▸ TASK INSTRUCTIONS
The word to find is "function". Copy each line of the material that contains it.

▶

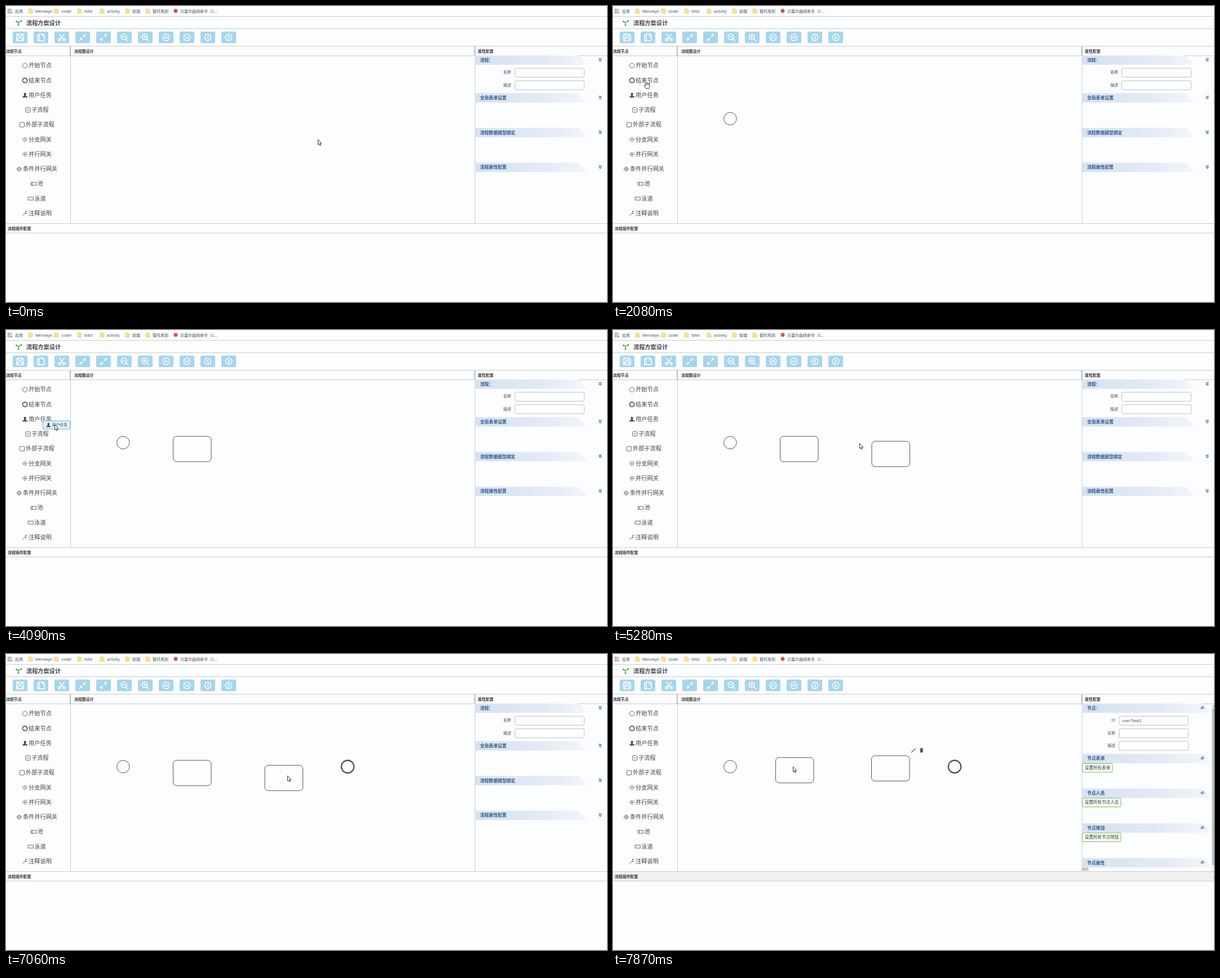
Recreate the animation shown at these times as an HTML page. Size 1066 by 526 pixels, loop 7.99 s.

```html
<!DOCTYPE html>
<html lang="zh-CN">
<head>
<meta charset="utf-8">
<title>流程方案设计</title>
<style>
html, body { margin: 0; width: 100%; height: 100%; overflow: hidden; background: #fcfdff; }
svg { display: block; width: 1066px; height: 526px; }
text { font-family: "Open Sans", "Noto Sans CJK SC", "Noto Sans CJK JP", sans-serif; white-space: pre; }
.line { fill: none; stroke: #555; stroke-width: 1; }
.white { fill: none; stroke: #fff; stroke-width: 1.5; stroke-linecap: round; stroke-linejoin: round; }
</style>
</head>
<body>
<svg id="stage" viewBox="0 0 1066 526">
  <defs>
    <linearGradient id="bar">
      <stop offset="0" stop-color="#d6e2f1"/>
      <stop offset=".6" stop-color="#e2eaf5"/>
      <stop offset="1" stop-color="#f3f6fb"/>
    </linearGradient>
  </defs>
</svg>
<script>
const NS = 'http://www.w3.org/2000/svg';
const stage = document.getElementById('stage');

function el(tag, attrs, parent = stage) {
  const e = document.createElementNS(NS, tag);
  for (const k in attrs) e.setAttribute(k, attrs[k]);
  return parent.appendChild(e);
}
const group = (parent, x = 0, y = 0) => el('g', { transform: `translate(${x} ${y})` }, parent);
const path = (d, attrs, parent) => el('path', { d, ...attrs }, parent);
const rect = (x, y, width, height, attrs, parent) => el('rect', { x, y, width, height, ...attrs }, parent);
const circle = (cx, cy, r, attrs, parent) => el('circle', { cx, cy, r, ...attrs }, parent);

// y is the middle of the line of text
function text(s, x, y, size, attrs, parent) {
  const e = el('text', { x, y: y + size * 0.37, 'font-size': size, fill: '#444', ...attrs }, parent);
  e.textContent = s;
  return e;
}
const show = (e, on) => { e.style.display = on ? '' : 'none'; };
const place = (e, x, y) => e.setAttribute('transform', `translate(${x} ${y})`);

// Bookmark bar
const dots = ['#e0483e', '#e0483e', '#f2b632', '#45a45c', '#4a86e8', '#f2b632', '#45a45c', '#4a86e8', '#e0483e'];
dots.forEach((fill, i) => rect(3 + i % 3 * 3, 5 + Math.floor(i / 3) * 3, 2, 2, { fill }));
text('应用', 16, 9, 7);
const marks = [['Merowyn', 40], ['coder', 86], ['tkfol', 127], ['activity', 167], ['前端', 212], ['暂时用到', 248]];
for (const [name, x] of marks) {
  path(`M${x} 5h5v1.5h2v6.5h-7z`, { fill: '#fbe08a', stroke: '#e8c558', 'stroke-width': .6 });
  text(name, x + 12, 9, 7);
}
circle(301, 8.7, 3.4, { fill: '#e5483c' });
text('贝塞尔曲线命令（C...', 309, 9, 7);

// Title
path('M22.5 29.5L18.5 27.5M22.5 29.5L27 26.5M22.5 29.5L22 34', { stroke: '#4f9f55', 'stroke-width': 1.4 });
[[18.5, 27.5], [27, 26.5], [22, 34]].forEach(([x, y]) => circle(x, y, 1.4, { fill: '#4f9f55' }));
text('流程方案设计', 36, 30, 10.2, { 'font-weight': 700 });

// Toolbar
const ring = 'M-5.7 0a5.7 5.7 0 1 0 11.4 0a5.7 5.7 0 1 0 -11.4 0';
const lens = 'M-6 -1a5 5 0 1 0 10 0a5 5 0 1 0 -10 0M2.6 2.6L6 6M-3.3 -1h4.6';
const tools = [
  'M-6 -6H4L6 -4V6H-6ZM-3 -6V-2H3V-6M-4 6V1.5H4V6',
  'M-3 -6H3L6 -3V6H-3ZM-3 -4H-6V6H-3M3 -6V-3H6',
  'M-4.5 -6L3 3M4.5 -6L-3 3M-6 4a2 2 0 1 0 4 0a2 2 0 1 0 -4 0M2 4a2 2 0 1 0 4 0a2 2 0 1 0 -4 0',
  'M5.5 -5.5L1.5 -1.5M1.5 -4V-1.5H4M-5.5 5.5L-1.5 1.5M-4 1.5H-1.5V4',
  'M1.5 -1.5L5 -5M2.5 -5H5V-2.5M-1.5 1.5L-5 5M-5 2.5V5H-2.5',
  lens,
  lens + 'M-1 -3.3v4.6',
  ring + 'M-2.6 1.2L0 -1.4L2.6 1.2',
  ring + 'M-2.6 -1.2L0 1.4L2.6 -1.2',
  ring + 'M1.2 -2.6L-1.4 0L1.2 2.6',
  ring + 'M-1.2 -2.6L1.4 0L-1.2 2.6'
];
tools.forEach((d, i) => {
  rect(12 + i * 37, 45.5, 26, 20.5, { rx: 2, fill: '#a5d6ec' });
  path(d, { class: 'white' }, group(stage, 25 + i * 37, 55.8));
});

// Frame lines and headings
const gray = { fill: '#c9cbcd' };
const footer = rect(0, 387, 1066, 16, { fill: '#f0f0f0' });
[18, 40, 71, 88, 386, 403].forEach(y => rect(0, y, 1066, 1, gray));
[114, 831.5].forEach(x => {
  rect(x, 71, 1, 315, gray);
  rect(x - 1, 71, 2, 17, { fill: '#bbb' });
});
const bold = { 'font-weight': 600, fill: '#333' };
text('流程节点', 0, 80, 6.9, bold);
text('流程图设计', 121, 80, 6.9, bold);
text('属性配置', 837, 80, 6.9, bold);
text('流程插件配置', 3, 395, 6.9, bold);

// Node palette
const person = 'M-4.5 4V2.6L-1.2 1.2V.4Q-2.4 -1 -2 -2.8Q-1.5 -4.3 0 -4.3T2 -2.8Q2.4 -1 1.2 .4V1.2L4.5 2.6V4Z';
const diamond = 'M0 -4.3L4.3 0L0 4.3L-4.3 0Z';
const box = 'M-3 -4H3Q4 -4 4 -3V3Q4 4 3 4H-3Q-4 4 -4 3V-3Q-4 -4 -3 -4Z';
const disc = 'M-4.2 0a4.2 4.2 0 1 0 8.4 0a4.2 4.2 0 1 0 -8.4 0';
const nodes = [
  ['开始节点', disc],
  ['结束节点', disc, { 'stroke-width': 1.7 }],
  ['用户任务', person, { fill: '#444', stroke: 'none' }],
  ['子流程', box + 'M-2 0H2'],
  ['外部子流程', box],
  ['分支网关', diamond + 'M-1.5 -1.5L1.5 1.5M1.5 -1.5L-1.5 1.5'],
  ['并行网关', diamond + 'M-2 0H2M0 -2V2'],
  ['条件并行网关', diamond + 'M-2 0a2 2 0 1 0 4 0a2 2 0 1 0 -4 0'],
  ['池', 'M-4.5 -2.7H4.5V2.7H-4.5ZM-2.2 -2.7V2.7'],
  ['泳道', 'M-4.5 -2.7H4.5V2.7H-4.5Z'],
  ['注释说明', 'M-4.5 4L1 -1M4 -4H1V0H3.5']
];
const glyph = (i, parent) => {
  const { fill = 'none', stroke = '#555', ...rest } = nodes[i][2] || {};
  path(nodes[i][1], { fill, stroke, 'stroke-width': .9, ...rest }, parent);
};
nodes.forEach(([name], i) => {
  const y = 106 + i * 26.25;
  const x = 60.5 - name.length * 5.1;
  text(name, x, y - .3, 10.2);
  glyph(i, group(stage, x - 6.5, y));
});

// Property panels
const chevrons = [];
function section(parent, title, y, right) {
  path(`M832 ${y - 8}H${right - 17}Q${right - 10} ${y - 4} ${right} ${y + 8.5}H832Z`, { fill: 'url(#bar)' }, parent);
  text(title, 841, y, 7.8, { 'font-weight': 600, fill: '#2a5588' }, parent);
}
function chevron(parent, x, y) {
  return path('M-2.5 -2.8L0 -.5L2.5 -2.8M-2.5 .3L0 2.6L2.5 .3',
    { fill: 'none', stroke: '#2a5588', 'stroke-width': 1.1 }, group(parent, x, y - .5));
}
function field(parent, label, x, y) {
  text(label, x - 6, y - .7, 7, { 'text-anchor': 'end' }, parent);
  rect(x + .5, y - 8, 123, 16, { rx: 2, fill: '#fcfdff', stroke: '#bfc1c3' }, parent);
}

const flowPanel = group();
[['流程：', 96], ['全局表单设置', 163], ['流程数据模型绑定', 224.7], ['流程属性配置', 286.5]].forEach(([s, y]) => {
  section(flowPanel, s, y, 1031);
  chevron(flowPanel, 1054, y);
});
field(flowPanel, '名称', 902, 118.5);
field(flowPanel, '描述', 902, 140.8);

const nodePanel = group();
const forms = [['节点：', 96], ['节点表单', 185.5, '设置所有表单'], ['节点人员', 247.2, '设置所有节点人员'],
  ['节点按钮', 309, '设置所有节点按钮'], ['节点属性', 370.7]];
forms.forEach(([s, y, button]) => {
  section(nodePanel, s, y, 1061);
  chevrons.push(chevron(nodePanel, 1045.5, y));
  if (!button) return;
  rect(832.5, y + 9, button.length * 7.55 + 8, 15.5, { rx: 2, fill: '#fafff6', stroke: '#6cc24a' }, nodePanel);
  text(button, 836.7, y + 16.5, 7.55, { fill: '#333' }, nodePanel);
});
field(nodePanel, 'ID', 897, 118.5);
field(nodePanel, '名称', 897, 140.8);
field(nodePanel, '描述', 897, 163.1);
text('userTask2', 903, 118.5, 7.4, {}, nodePanel);
text('005', 832, 382.3, 6.7, {}, nodePanel);
rect(1062, 89, 4, 297, { fill: '#f1f1f1' }, nodePanel);
rect(1062.5, 97, 3.5, 278, { fill: '#bfbfbf' }, nodePanel);
path('M1063 94l2 -2l1 1v1zM1064 398l2 -2v2z', { fill: '#777' }, nodePanel);

// Diagram
const startEvent = circle(207.8, 200.2, 11.2, { class: 'line' });
const endEvent = circle(606, 200.2, 11.2, { class: 'line', style: 'stroke-width:2.3' });
const task = () => rect(.5, .5, 67.5, 45, { rx: 6, class: 'line' }, group());
const task1 = task().parentNode;
const task2 = task().parentNode;
const handles = group();
path('M529 174.5C532 175 532 169 537 168.5', { fill: 'none', stroke: '#333', 'stroke-width': 1.1 }, handles);
path('M544.3 168h2v-1h2v1h2v1.4h-6zM544.8 170h5l-.5 5h-4z', { fill: '#333' }, handles);
path('M546.5 170.8v3.3M548.2 170.8v3.3', { stroke: '#aaa', 'stroke-width': .5 }, handles);

// Dragged labels and pointer
const ghosts = [0, 1, 2].map(i => {
  const g = group();
  rect(.5, .5, 48, 14.5, { rx: 1, fill: '#dff1fb', 'fill-opacity': .85, stroke: '#5cbbe3' }, g);
  const icon = group(g, 10, 8);
  icon.setAttribute('transform', 'translate(10.3 8) scale(.9)');
  glyph(i, icon);
  text(nodes[i][0], 16.5, 7.2, 6.9, {}, g);
  return g;
});
const outline = { fill: '#fff', stroke: '#222', 'stroke-width': .9, 'stroke-linejoin': 'round' };
const arrow = group();
path('M.5 .5V9.6L2.5 7.8L4 11L5.4 10.4L4 7.3H6.8Z', outline, arrow);
const hand = group();
path('M-2 5.3L-5 1Q-5 -.8 -3.2 .4L-3.8 -3Q-3 -4.6 -2 -3.2L-1.4 -4.6Q-.2 -5.6 .5 -4.4Q2 -5.3 2.6 -3.6Q4.3 -4.2 4.5 -2.4L4.2 2L3 5.3Z', outline, hand);
path('M-1.8 -3L-1.3 -.5M.5 -4.2V-.6M2.6 -3.4L2.4 -.4', { fill: 'none', stroke: '#222', 'stroke-width': .7 }, hand);

// Refresh steps: [time, equal steps until the next row]
const ticks = [[0, 1], [150, 7], [1170, 1], [1290, 1], [1570, 4], [2080, 3], [2500, 1], [2650, 4], [3160, 3],
  [3580, 1], [3700, 3], [4090, 4], [4600, 1], [4880, 1], [5280, 7], [6250, 1], [6370, 5], [7060, 2],
  [7330, 1], [7480, 3], [7870, 1]];
// Pointer route, kept in legs of [time, x, y]
const legs = [
  [[0, 553, 237], [150, 510, 218], [587, 60, 106], [733, 72, 113], [1024, 207, 200], [1570, 200, 192]],
  [[1952, 66, 136], [2080, 60.5, 141.5], [2220, 62, 157], [2500, 229, 186], [2777, 296, 189], [3301, 296, 189]],
  [[3580, 50, 154], [3700, 45, 150], [3960, 64, 160], [4090, 86, 168], [4473, 458, 197], [4880, 458, 197]],
  [[5280, 437, 201], [5557, 60, 135], [5696, 92, 141], [5973, 605, 199], [6112, 605, 199], [6250, 664, 214]],
  [[6370, 655, 215], [7060, 499, 216], [7195, 499, 216], [7480, 499, 199], [7740, 327, 205], [7870, 319, 200]]
];
const route = legs.flat();
const drags = [[0, 730, 1285], [2, 2350, 3295], [2, 4085, 4875], [1, 5690, 6245]];
const LOOP = 7990;

function snap(t) {
  let i = ticks.length - 1;
  while (i > 0 && ticks[i][0] > t) i--;
  const [a, n] = ticks[i];
  const step = ((ticks[i + 1] || [LOOP])[0] - a) / n;
  return a + Math.floor((t - a) / step + 1e-6) * step;
}
function at(t) {
  const i = route.findIndex(p => p[0] > t);
  if (i < 0) return route[route.length - 1].slice(1);
  if (i === 0) return route[0].slice(1);
  const [a, x, y] = route[i - 1], [b, u, v] = route[i];
  // the pointer rests until the first refresh and while a drop settles
  const k = t < 150 || (t >= 1290 && t < 1570) || (t >= 4880 && t < 5280) ? 0 : (t - a) / (b - a);
  return [x + (u - x) * k, y + (v - y) * k];
}
const ramp = (t, a, b) => Math.min(1, Math.max(0, (t - a) / (b - a)));

function draw(time) {
  const t = snap(time);
  const [x, y] = at(t);
  const drag = drags.find(d => t >= d[1] && t < d[2]);
  ghosts.forEach((g, i) => show(g, drag && drag[0] === i));
  if (drag) {
    const [gx, gy] = at(snap(Math.max(0, t - 5)));
    place(ghosts[drag[0]], gx + 1, gy + 1);
  }
  const grab = !drag && x > 20 && x < 92;
  show(hand, grab);
  show(arrow, !grab);
  place(grab ? hand : arrow, x, y);

  show(startEvent, t >= 1285);
  show(task1, t >= 3295);
  show(task2, t >= 4875);
  show(endEvent, t >= 6245);
  const m1 = ramp(t, 7740, 7870), m2 = ramp(t, 7195, 7480);
  place(task1, 296 - 8 * m1, 188.5 - 5 * m1);
  place(task2, 458.5 - .5 * m2, 197.3 - 17 * m2);
  show(handles, t >= 7475);

  const picked = t >= 7190;
  show(flowPanel, !picked);
  show(nodePanel, picked);
  show(footer, picked);
  const turn = 60 * ramp(t, 7330, 7870);
  chevrons.forEach(c => c.setAttribute('transform', `rotate(${turn})`));
}

const begin = performance.now();
function tick() {
  draw((performance.now() - begin) % LOOP);
  requestAnimationFrame(tick);
}
tick();
</script>
</body>
</html>
```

◀

▸ OUTPUT FOR THIS TASK
function el(tag, attrs, parent = stage) {
function text(s, x, y, size, attrs, parent) {
function section(parent, title, y, right) {
function chevron(parent, x, y) {
function field(parent, label, x, y) {
function snap(t) {
function at(t) {
function draw(time) {
function tick() {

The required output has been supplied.